Researchers at the Washington University School of Medicine in St. Louis have reversed diabetes in mice using a compound that is made naturally in the body. After diabetic mice were given the naturally occurring compound, called nicotinamide mononucleotide (NMN), their normal blood sugar metabolism was restored. The effect was seen greatest in female mice, whose glucose tolerance returned completely back to normal, while male mice saw less of an effect. The researchers say their findings suggest it might one day be possible for people to take the compound like a daily vitamin to treat or prevent type 2 diabetes.
NMN is a compound that is made in all cells in the body in a chain of reactions leading to the production of nicotinamide adenine dinucleotide (NAD), a vital molecule that harvests energy from nutrients and puts it into a form cells can use. One of NAD's roles is activating a protein called Sirtuin 1 that has been shown to promote healthy metabolism throughout the body, including in the pancreas, liver, muscle and fat tissue.
According to the researchers, as a person ages or partakes in a high-fat diet, production of NMN is reduced, which slows the body's production of NAD and leads to abnormal metabolic conditions such as diabetes. Although NAD cannot be given to the mice directly because of toxic effects, after administering NMN the researchers saw levels of NAD rise, resulting in dramatically improved responses to glucose in the diabetic mice. In some cases, they return to normal.
"After giving NMN, glucose tolerance goes completely back to normal in female diabetic mice," says Shin-ichiro Imai, MD, PhD, associate professor of developmental biology. "In males, we see a milder effect compared to females, but we still see an effect. These are really remarkable results. NMN improves diabetic symptoms, at least in mice."

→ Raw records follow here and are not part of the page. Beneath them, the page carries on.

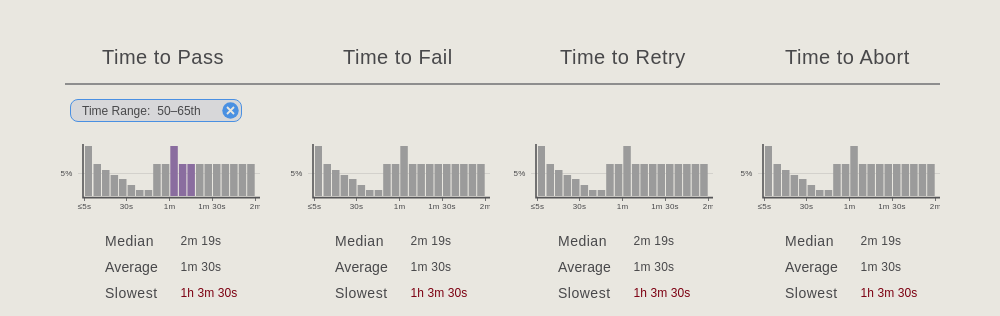
<!DOCTYPE html>
<html lang="en">
<head>
<meta charset="utf-8">
<title>Timing overview</title>
<style>
:root {
  --paper: #e9e7e0;
  --ink: #48484a;
  --bar: #9b9b9b;
  --selected: #8a6d9f;
  --axis: #555557;
  --guide: #d3d1cc;
  --rule: #8e8e8e;
  --blue: #4a90e2;
  --chip: #d7d7d9;
  --alert: #7d0012;
}
* { box-sizing: border-box; margin: 0; padding: 0; }
body {
  width: 1000px; height: 316px; overflow: hidden;
  background: var(--paper); color: var(--ink);
  font-family: "Liberation Sans", Arial, sans-serif;
}
.dashboard { width: 1000px; height: 316px; padding: 42px 60px 0; overflow: hidden; }
.columns { display: grid; grid-template-columns: 230px 223px 227px 200px; }
.titles { height: 41px; margin-right: -20px; }
.titles h2 {
  padding-left: var(--indent);
  font-size: 20px; line-height: 30px; font-weight: 400;
  letter-spacing: .5px; white-space: nowrap;
}
.rule { width: 875px; height: 2px; margin-left: 5px; background: var(--rule); }
.filters { height: 59px; padding: 14px 0 0 10px; }
.chip {
  display: flex; align-items: center; justify-content: space-between;
  width: 172px; height: 23px; padding: 0 2px 0 11px;
  border: 1px solid var(--blue); border-radius: 8px;
  background: var(--chip); font-size: 12px; white-space: nowrap;
}
.chip b { font-weight: 400; margin-left: 7px; }
.chip svg { display: block; }
.chart { display: block; width: 200px; height: 84px; }
.chart text { font-size: 8px; fill: var(--ink); letter-spacing: .25px; }
.stats {
  display: grid; grid-template-columns: 75.5px auto; grid-template-rows: 26px 26px 25px;
  align-items: center; padding-left: 45px; white-space: nowrap;
}
.stats dt { font-size: 14px; letter-spacing: .5px; }
.stats .average { letter-spacing: .15px; }
.stats dd { font-size: 12px; letter-spacing: .25px; }
.stats .slow { color: var(--alert); letter-spacing: .1px; }
.selection { --range: var(--selected); }
</style>
</head>
<body>
<main class="dashboard">
  <header class="columns titles">
    <h2 style="--indent:42px">Time to Pass</h2>
    <h2 style="--indent:53px">Time to Fail</h2>
    <h2 style="--indent:47px">Time to Retry</h2>
    <h2 style="--indent:45px">Time to Abort</h2>
  </header>
  <div class="rule"></div>

  <div class="filters">
    <div class="chip">
      <span>Time Range:<b>50–65th</b></span>
      <svg width="17" height="17" viewBox="0 0 17 17" role="img" aria-label="Remove filter">
        <circle cx="8.5" cy="8.5" r="8.2" fill="var(--blue)"/>
        <path d="M5 5l7 7M12 5l-7 7" stroke="var(--paper)" stroke-width="1.8"/>
      </svg>
    </div>
  </div>

  <div class="columns">
    <section class="selection">
      <svg class="chart" viewBox="0 0 200 84" role="img" aria-label="Distribution of time to pass">
        <defs>
          <g id="histogram">
            <path d="M18 29.5H201" stroke="var(--guide)"/>
            <g fill="var(--bar)">
              <rect x="25" y="2" width="7" height="50"/>
              <rect x="33.5" y="20" width="7.5" height="32"/>
              <rect x="42" y="26" width="7.5" height="26"/>
              <rect x="50.6" y="31" width="7.5" height="21"/>
              <rect x="59" y="35" width="7.5" height="17"/>
              <rect x="67.6" y="41" width="7.5" height="11"/>
              <rect x="76" y="46" width="7.5" height="6"/>
              <rect x="84.7" y="46" width="7.5" height="6"/>
              <rect x="93.2" y="20" width="7.5" height="32"/>
              <rect x="101.8" y="20" width="7.5" height="32"/>
              <g style="fill:var(--range, var(--bar))">
                <rect x="110.3" y="2" width="7.5" height="50"/>
                <rect x="118.9" y="20" width="7.5" height="32"/>
                <rect x="127.4" y="20" width="7.5" height="32"/>
              </g>
              <rect x="136" y="20" width="7.5" height="32"/>
              <rect x="144.5" y="20" width="7.5" height="32"/>
              <rect x="153" y="20" width="7.5" height="32"/>
              <rect x="161.6" y="20" width="7.5" height="32"/>
              <rect x="170.1" y="20" width="7.5" height="32"/>
              <rect x="178.7" y="20" width="7.5" height="32"/>
              <rect x="187.2" y="20" width="7.5" height="32"/>
            </g>
            <path d="M23 0V53.6H200" fill="none" stroke="var(--axis)" stroke-width="1.6"/>
            <path d="M24.5 54v3M66.5 54v3M109.5 54v3M152.5 54v3M195.5 54v3" stroke="var(--axis)" stroke-width=".8"/>
            <text x="0.5" y="32">5%</text>
            <g text-anchor="middle">
              <text x="24.5" y="65">≤5s</text>
              <text x="66.5" y="65">30s</text>
              <text x="109.5" y="65">1m</text>
              <text x="152" y="65">1m 30s</text>
              <text x="195.5" y="65">2m</text>
            </g>
          </g>
        </defs>
        <use href="#histogram"/>
      </svg>
      <dl class="stats">
        <dt>Median</dt><dd>2m 19s</dd>
        <dt class="average">Average</dt><dd>1m 30s</dd>
        <dt>Slowest</dt><dd class="slow">1h 3m 30s</dd>
      </dl>
    </section>

    <section>
      <svg class="chart" viewBox="0 0 200 84" role="img" aria-label="Distribution of time to fail"><use href="#histogram"/></svg>
      <dl class="stats">
        <dt>Median</dt><dd>2m 19s</dd>
        <dt class="average">Average</dt><dd>1m 30s</dd>
        <dt>Slowest</dt><dd class="slow">1h 3m 30s</dd>
      </dl>
    </section>

    <section>
      <svg class="chart" viewBox="0 0 200 84" role="img" aria-label="Distribution of time to retry"><use href="#histogram"/></svg>
      <dl class="stats">
        <dt>Median</dt><dd>2m 19s</dd>
        <dt class="average">Average</dt><dd>1m 30s</dd>
        <dt>Slowest</dt><dd class="slow">1h 3m 30s</dd>
      </dl>
    </section>

    <section>
      <svg class="chart" viewBox="0 0 200 84" role="img" aria-label="Distribution of time to abort"><use href="#histogram"/></svg>
      <dl class="stats">
        <dt>Median</dt><dd>2m 19s</dd>
        <dt class="average">Average</dt><dd>1m 30s</dd>
        <dt>Slowest</dt><dd class="slow">1h 3m 30s</dd>
      </dl>
    </section>
  </div>
</main>
</body>
</html>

Because the mechanisms that NMN influences are largely the same in mice and humans, Imai says this discovery holds promise for people with diabetes. Imai says the researchers plan to check whether this mechanism is equally compromised in human patients with type 2 diabetes in the "very near future."
Imai and his colleagues found that young, healthy mice fed on a high-fat diet developed diabetes in six months or less and their NAD levels were reduced. However, after administering NMN, levels of NAD increased and the female mice had normal results in glucose tolerance tests, which is a measure of how well the body moves glucose from the blood to the organs and tissue for use. Although it didn't quite return to normal, glucose tolerance was also improved in male diabetic mice after receiving NMN. The researchers aren't sure why there is a difference between male and female mice, but speculate that sex hormones, such as estrogen, may play a role.

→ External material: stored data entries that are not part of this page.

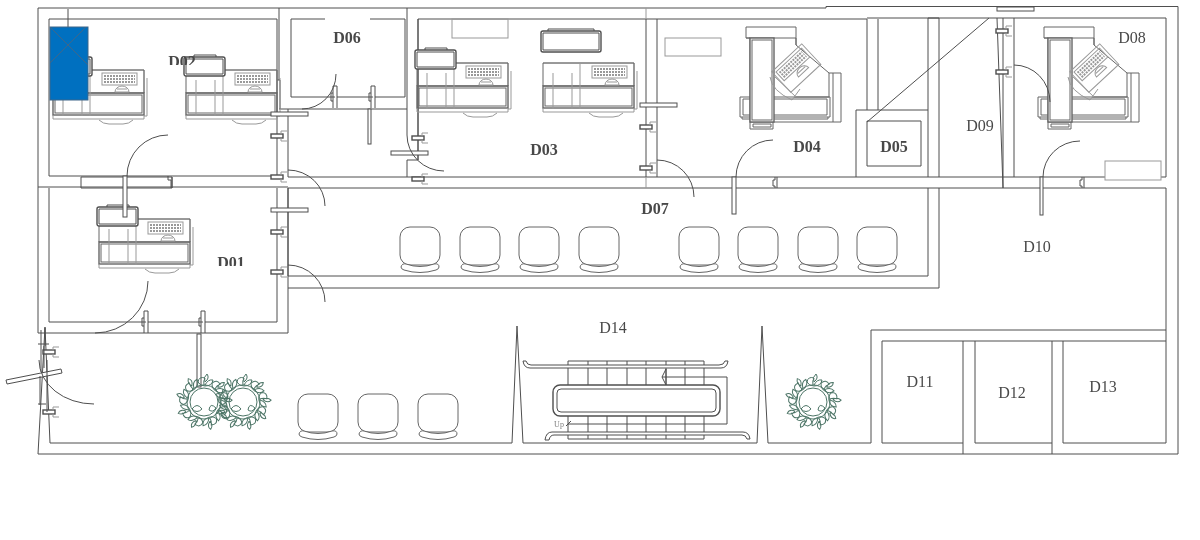
<!DOCTYPE html>
<html lang="en">
<head>
<meta charset="utf-8">
<title>Floor plan</title>
<style>
:root { --paper: #fff; --wall: #4f4f4f; --furniture: #666; --faint: #999; --leaf: #4d7567; --accent: #0070c0; --label: #484848; }
* { box-sizing: border-box; }
body { margin: 0; background: var(--paper); }
.plan { position: relative; width: 1200px; height: 540px; overflow: hidden; background: var(--paper); }
.drawing { position: absolute; inset: 0; display: block; fill: none; stroke: var(--wall); stroke-width: 1; }
.solid { fill: var(--paper); }
.furniture { stroke: var(--furniture); }
.faint { stroke: var(--faint); }
.heavy { stroke-width: 1.4; }
.plants { stroke: var(--leaf); }
.cupboard { fill: var(--accent); stroke: #3f6689; }
.room { position: absolute; margin: 0; transform: translate(-50%, -50%); font: 16px/20px "Liberation Serif", "Noto Serif", serif; color: var(--label); white-space: nowrap; }
.bold { font-weight: 700; }
.cropped { height: 11px; transform: translateX(-50%); overflow: hidden; line-height: 16px; }
.note { font-size: 8px; line-height: 10px; color: #777; }
</style>
</head>
<body>
<main class="plan">
<svg class="drawing" width="1200" height="540" viewBox="0 0 1200 540" aria-hidden="true">
  <defs>
    <g id="keyboard" class="faint">
      <rect width="35" height="12"/>
      <path d="M2 3H33M2 6H33M2 9H33" stroke-width="2" stroke-dasharray="2 1"/>
      <path d="M13 19a7 6 0 0 1 14 0zM15 16H25"/>
    </g>
    <g id="desk" class="furniture">
      <path d="M0 0H91V23M94 8V46H91" class="faint"/>
      <path d="M0 0H91V23H0z"/>
      <rect y="23" width="91" height="22" class="heavy"/>
      <rect x="2" y="25" width="87" height="18"/>
      <path d="M0 45V49H91V45M10 10V46M37 0V46M29 10V46" class="faint"/>
      <path d="M46 50Q50 54 56 54H70Q76 54 80 50" class="faint"/>
      <use href="#keyboard" x="49" y="3"/>
    </g>
    <g id="cabinet">
      <rect y="2" width="41" height="19" rx="2" class="solid heavy"/>
      <path d="M2 4H39V19H2zM10 2V0H32V2"/>
    </g>
    <g id="corner-desk" class="furniture">
      <path d="M6 0H56V18L89 46H101V95H10V11H6zM6 11H56M89 46V70H54M56 18V11"/>
      <path d="M93 46V95M10 95V102H33V95M13 97H31V100H13z"/>
      <path d="M0 70H90V90H0zM2 90V92H88V90M3 72H87V88H3z"/>
      <rect x="10" y="11" width="24" height="84" class="solid heavy"/>
      <rect x="12" y="13" width="20" height="80"/>
      <path d="M30 50Q32 64 52 73L60 62M34 49L56 70" class="faint"/>
      <g transform="translate(36 45) rotate(-43)"><use href="#keyboard"/><path d="M-3 -3H38V25H-3z" class="faint"/></g>
    </g>
    <g id="chair" class="furniture">
      <rect width="40" height="38" rx="10"/>
      <path d="M1 40Q2 36 6 37Q20 42 34 37Q39 36 39 40Q39 42 36 43Q20 48 4 43Q1 42 1 40z" class="solid"/>
    </g>
    <g id="jamb">
      <rect x="-6" y="-2" width="12" height="4" class="solid heavy"/>
      <path d="M4 -2V-5H10M4 2V5H10" class="faint"/>
    </g>
    <g id="post">
      <path d="M-2 -11H2V11M-2 -11V11" class="solid"/>
      <path d="M-2 -4H-4V4H-2"/>
    </g>
    <path id="leaf" d="M0 -17Q-1 -21 1 -24Q-5 -26 -6 -20Q-4 -16 1 -16Q8 -16 9 -22Q4 -23 1 -17M1 -20Q-1 -25 3 -28Q6 -24 1 -20"/>
    <g id="plant">
      <circle r="17"/><circle r="14"/>
      <use href="#leaf"/>
      <use href="#leaf" transform="rotate(40)"/>
      <use href="#leaf" transform="rotate(80)"/>
      <use href="#leaf" transform="rotate(120)"/>
      <use href="#leaf" transform="rotate(160)"/>
      <use href="#leaf" transform="rotate(200)"/>
      <use href="#leaf" transform="rotate(240)"/>
      <use href="#leaf" transform="rotate(280)"/>
      <use href="#leaf" transform="rotate(320)"/>
      <path d="M-12 7Q-7 0 -2 7Q-7 12 -12 7M12 6Q6 0 5 8Q9 11 12 6"/>
    </g>
  </defs>

  <g id="walls">
    <path d="M38 333V8H826V6.500H1178V454H38L45 327L50 443H512L517 326L523 443H757L762 326L768 443H871V330H1166"/>
    <path d="M49 19H277V176H49zM38 187H288M49 188V322H277V188M38 333H288V188"/>
    <path d="M279 8V80M279 109H407M291 19H325M370 19H405V97H291V19M407 8V135M288 109V177M277 80H280V109"/>
    <path d="M418 160V19H646V177M646 19H657V177M657 19H867M407 160V177M418 19V160H407"/>
    <path d="M288 177H1166M288 188H1166M288 188V276H928V188M288 288H939V188M81 177H172V188H81z"/>
    <path d="M867 19V110M878 19V110M856 177V110H928M867 121H921V166H867zM867 122L989 18M867 18H1166V177M928 18V177M939 18V177M928 18H939"/>
    <path d="M997 18L1003 188M1003 18V188M1014 18V177M1166 188V443H1063V341H1166M882 341H963V454M882 341V443H963M963 341H975V443H1052V454M975 341H1063M1052 341V443"/>
    <path d="M646 8V19M646 177V188" class="faint"/>
  </g>

  <g id="furniture">
    <use href="#desk" x="53" y="70"/>
    <use href="#desk" x="186" y="70"/>
    <use href="#desk" x="417" y="63"/>
    <use href="#desk" x="543" y="63"/>
    <use href="#desk" x="99" y="219"/>
    <use href="#cabinet" x="51" y="55"/>
    <use href="#cabinet" x="184" y="55"/>
    <use href="#cabinet" x="415" y="48"/>
    <use href="#cabinet" x="97" y="205"/>
    <rect x="541" y="31" width="60" height="21" rx="2" class="heavy"/>
    <path d="M543 33H599V50H543zM548 31V29H594V31"/>
    <g class="faint">
      <rect x="452" y="19" width="56" height="19"/>
      <rect x="665" y="38" width="56" height="18"/>
      <rect x="1105" y="161" width="56" height="19" class="solid"/>
    </g>
    <use href="#corner-desk" x="740" y="27"/>
    <use href="#corner-desk" x="1038" y="27"/>
    <path d="M68 9V27"/>
    <rect x="50" y="27" width="38" height="73" class="cupboard"/>
    <path d="M50 63L86 27M50 27L88 65" stroke="#3f6689"/>
  </g>

  <g id="seating">
    <use href="#chair" x="400" y="227"/><use href="#chair" x="460" y="227"/>
    <use href="#chair" x="519" y="227"/><use href="#chair" x="579" y="227"/>
    <use href="#chair" x="679" y="227"/><use href="#chair" x="738" y="227"/>
    <use href="#chair" x="798" y="227"/><use href="#chair" x="857" y="227"/>
    <use href="#chair" x="298" y="394"/><use href="#chair" x="358" y="394"/>
    <use href="#chair" x="418" y="394"/>
  </g>

  <g id="doors">
    <use href="#jamb" x="277" y="136"/><use href="#jamb" x="277" y="177"/>
    <use href="#jamb" x="277" y="232"/><use href="#jamb" x="277" y="272"/>
    <use href="#jamb" x="418" y="138"/><use href="#jamb" x="418" y="179"/>
    <use href="#jamb" x="646" y="127"/><use href="#jamb" x="646" y="168"/>
    <use href="#jamb" x="1002" y="31"/><use href="#jamb" x="1002" y="72"/>
    <use href="#jamb" x="49" y="352"/><use href="#jamb" x="49" y="412"/>
    <use href="#post" x="335" y="97"/><use href="#post" x="373" y="97"/>
    <use href="#post" x="146" y="322"/><use href="#post" x="203" y="322"/>
    <path d="M168 176V180H171V188M775 177V180H773V186H775V188M1082 177V180H1080V186H1082V188M172 177V188M777 177V188M1084 177V188"/>
    <g class="solid">
      <rect x="271" y="112" width="37" height="4"/>
      <rect x="271" y="208" width="37" height="4"/>
      <rect x="391" y="151" width="37" height="4"/>
      <rect x="640" y="103" width="37" height="4"/>
      <rect x="997" y="7" width="37" height="4"/>
      <rect x="123" y="176" width="4" height="41"/>
      <rect x="368" y="109" width="3" height="35"/>
      <rect x="197" y="334" width="4" height="53"/>
      <rect x="732" y="177" width="4" height="37"/>
      <rect x="1040" y="177" width="3" height="38"/>
      <path d="M6 380L61 369L62 373L7 384z"/>
    </g>
    <path d="M127 176A41 41 0 0 1 168 135M302 109A34 35 0 0 0 336 74M407 135A37 36 0 0 0 444 171M288 170A37 36 0 0 1 325 206M288 265A37 37 0 0 1 325 302M657 160A37 37 0 0 1 694 197M736 177A37 37 0 0 1 773 140M1014 65A36 37 0 0 1 1050 102M1043 177A37 36 0 0 1 1080 141M95 333A53 52 0 0 0 148 281M39 360A55 44 0 0 0 94 404"/>
    <path d="M41 330V372M45 328V346M38 344H49M40 376V405M47 360V412M38 404H46M44 346V368"/>
  </g>

  <g id="stairs">
    <path d="M568 361V439M588 361V439M607 361V439M627 361V439M646 361V439M666 361V439M685 361V439M704 361V439M568 361H704M568 439H704"/>
    <path d="M568 424H727V377H662L666 369V385L662 377M566 426L571 421"/>
    <rect x="553" y="385" width="167" height="31" rx="7" class="solid heavy"/>
    <rect x="557" y="389" width="159" height="23" rx="4"/>
    <path d="M523 361H526Q527 365 531 365H719Q724 365 725 361H728Q727 368 721 368H530Q524 368 523 361z" class="solid"/>
    <path d="M545 440Q546 432 552 432H743Q749 432 750 439H747Q746 435 742 435H554Q550 435 549 440z" class="solid"/>
  </g>

  <g id="plants" class="plants">
    <use href="#plant" x="204" y="402"/>
    <use href="#plant" x="243" y="402"/>
    <use href="#plant" x="813" y="402"/>
  </g>
</svg>

<p class="room bold cropped" style="left:231px;top:255px">D01</p>
<p class="room bold cropped" style="left:182px;top:54px">D02</p>
<p class="room bold" style="left:544px;top:150px">D03</p>
<p class="room bold" style="left:807px;top:147px">D04</p>
<p class="room bold" style="left:894px;top:147px">D05</p>
<p class="room bold" style="left:347px;top:38px">D06</p>
<p class="room bold" style="left:655px;top:209px">D07</p>
<p class="room" style="left:1132px;top:38px">D08</p>
<p class="room" style="left:980px;top:126px">D09</p>
<p class="room" style="left:1037px;top:247px">D10</p>
<p class="room" style="left:920px;top:382px">D11</p>
<p class="room" style="left:1012px;top:393px">D12</p>
<p class="room" style="left:1103px;top:387px">D13</p>
<p class="room" style="left:613px;top:328px">D14</p>
<p class="room note" style="left:559px;top:425px">Up</p>
</main>
</body>
</html>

In experiments with older mice, the researchers observed that about 15 percent of healthy males fed a normal diet developed diabetes.
"When we injected these older diabetic mice with NMN, they had improved glucose tolerance, even after one injection," says Kathryn F. Mills, research lab supervisor and an equally contributing first author of the study. "We also injected older healthy mice and found that they weren't adversely affected. It's good to know that even if the mice are not diabetic, giving NMN is not going to hurt them."
Imai says few studies have examined normal mice that naturally develop diabetes as a simple result of aging because the experiments take so long. The WUSTL team went the extra mile and found that few elderly female mice developed diabetes at all. But after switching to a high fat diet, older female mice quickly developed severe diabetes.
"Again, when we injected these females with NMN, we came up with a completely normal glucose tolerance curve," Mills says. "We can also see that the NMN has completely reversed and normalized the levels of cholesterol, triglycerides and free fatty acids."
The mice involved in the study received NMN by injection, but Imai's group is now testing the use of NMN dissolved in drinking water in a long-term study of diabetic mice. Imai says this is a first step towards a possible "nutriceutical" that people could take almost like a vitamin to treat or prevent type 2 diabetes. "Once we can get a grade of NMN that humans can take, we would really like to launch a pilot human study," Imai says.